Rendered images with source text
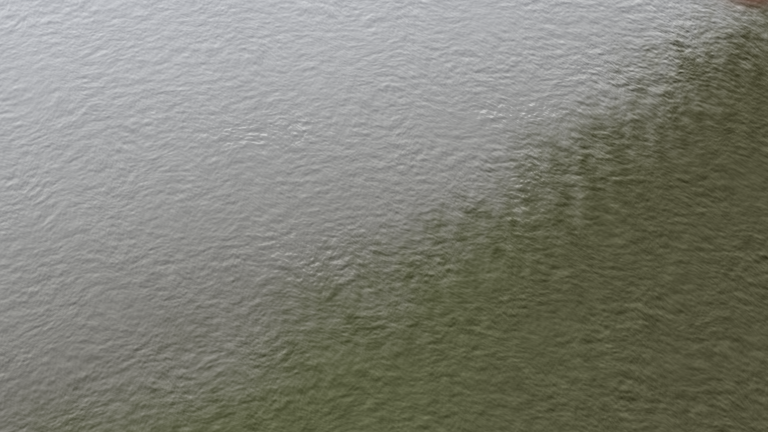
Give the GLSL for this texture, as a Shadertoy shader.

```glsl
// Rippled river water: pale sky reflection fading into murky green shallows

vec2 hashGradient(vec2 cell) {
    vec3 h = fract(cell.xyx * vec3(0.1031, 0.1030, 0.0973));
    h += dot(h, h.yzx + 33.33);
    return fract((h.xx + h.yz) * h.zy) * 2.0 - 1.0;
}

float noise(vec2 p) {
    vec2 i = floor(p), f = p - i;
    vec2 u = f * f * f * (f * (f * 6.0 - 15.0) + 10.0);
    vec2 e = vec2(0.0, 1.0);
    float low = mix(dot(hashGradient(i), f),
                    dot(hashGradient(i + e.yx), f - e.yx), u.x);
    float high = mix(dot(hashGradient(i + e.xy), f - e.xy),
                     dot(hashGradient(i + e.yy), f - e.yy), u.x);
    return mix(low, high, u.y);
}

float fbm(vec2 p) {
    float sum = 0.0, amp = 0.6;
    for (int i = 0; i < 4; i++) {
        sum += amp * noise(p);
        p = mat2(1.6, 1.2, -1.2, 1.6) * p + 7.3;
        amp *= 0.5;
    }
    return sum;
}

// Water height: crests that break into finer wavelets, turning with each octave
float waveHeight(vec2 p) {
    float sum = 0.0, amp = 1.0;
    vec2 q = p * vec2(24.0, 44.0);
    for (int i = 0; i < 4; i++) {
        sum += amp * noise(q);
        q = mat2(1.75, 0.55, -0.35, 1.7) * q + 13.7;
        amp *= 0.72;
    }
    return sum;
}

float spot(vec2 p, vec2 center, vec2 size) {
    vec2 d = (p - center) / size;
    return exp(-dot(d, d));
}

void mainImage(out vec4 fragColor, in vec2 fragCoord) {
    vec2 p = fragCoord / iResolution.y;
    float x = p.x, y = p.y;

    // Crests climb on the left and fall on the right, flatter at the top
    vec2 flow = vec2(x, y - (0.42 * x - 0.19 * x * x) * (1.1 - 0.4 * y));
    flow += 0.022 * vec2(noise(p * 8.0), noise(p * 8.0 + 31.0));
    flow.y *= 1.0 + 0.15 * y;
    float height = waveHeight(flow);
    float relief = height - waveHeight(flow + vec2(-0.002, 0.0065));

    // Upright chop, strongest along the edge of the reflection
    float chop = noise(vec2(x * 26.0 + y * 5.0, y * 15.0)) + 0.7 * noise(p * vec2(52.0, 30.0));
    float patches = fbm(p * vec2(3.0, 4.0) + 4.0);

    // Height above the curved edge between reflection and shallows
    float above = y - 0.5 * x - 0.3 * max(x - 1.1, 0.0);
    float edge = exp(-pow((above + 0.10) / 0.17, 2.0)) * smoothstep(0.3, 1.2, x);
    float reflection = smoothstep(-0.30, 0.09,
        above + 0.17 * patches + 0.06 * relief + 0.09 * chop * (0.3 + edge));

    // Sky brightens towards the upper left
    float glow = max(0.21 * above + 0.17 * y * y - 0.01, 0.0);
    float light = 0.33 * (1.0 - exp(-glow / 0.25));
    vec3 sky = mix(vec3(0.475, 0.47, 0.445), vec3(0.735, 0.745, 0.765), light / 0.25);

    // Shallows: greener near the edge, browner to the right
    vec3 shallows = mix(vec3(0.36, 0.375, 0.265), vec3(0.325, 0.322, 0.235),
                        smoothstep(0.7, 1.75, x + 0.35 * patches));
    shallows += vec3(0.045, 0.045, 0.042) * chop * (0.7 + edge);
    vec3 color = mix(shallows, sky, reflection);

    // Ripple shading, stronger where the current is rough
    float rough = spot(p, vec2(1.47, 0.93), vec2(0.18, 0.13));
    float gusts = 1.0 + 0.7 * noise(p * vec2(6.0, 9.0) + 50.0);
    float contrast = mix(0.082, 0.098, reflection) + 0.08 * rough + 0.025 * edge;
    color += relief * contrast * gusts * vec3(1.0, 1.0, 0.96);
    color += 0.024 * height * mix(vec3(1.0, 1.0, 0.88), vec3(1.0), reflection);
    color += 0.03 * patches * reflection;

    // Scattered glints on broken crests
    float foam = spot(p, vec2(1.2, 0.74), vec2(0.10, 0.025))
               + 0.6 * spot(p, vec2(1.22, 0.56), vec2(0.04, 0.08))
               + 0.5 * spot(p, vec2(0.62, 0.69), vec2(0.14, 0.04))
               + 0.4 * spot(p, vec2(0.72, 0.40), vec2(0.12, 0.07));
    color += 0.2 * foam * smoothstep(0.1, 0.8, relief + 0.3 * chop);

    // Rusty tint in the far corner
    color = mix(color, vec3(0.36, 0.20, 0.14), 0.7 * spot(p, vec2(1.75, 1.01), vec2(0.06, 0.025)));

    fragColor = vec4(clamp(color, 0.0, 1.0), 1.0);
}
```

● Problem to work on: Using the data above, report how many lines include the string "relief" and add nothing to the number.

● Exercise solution: 4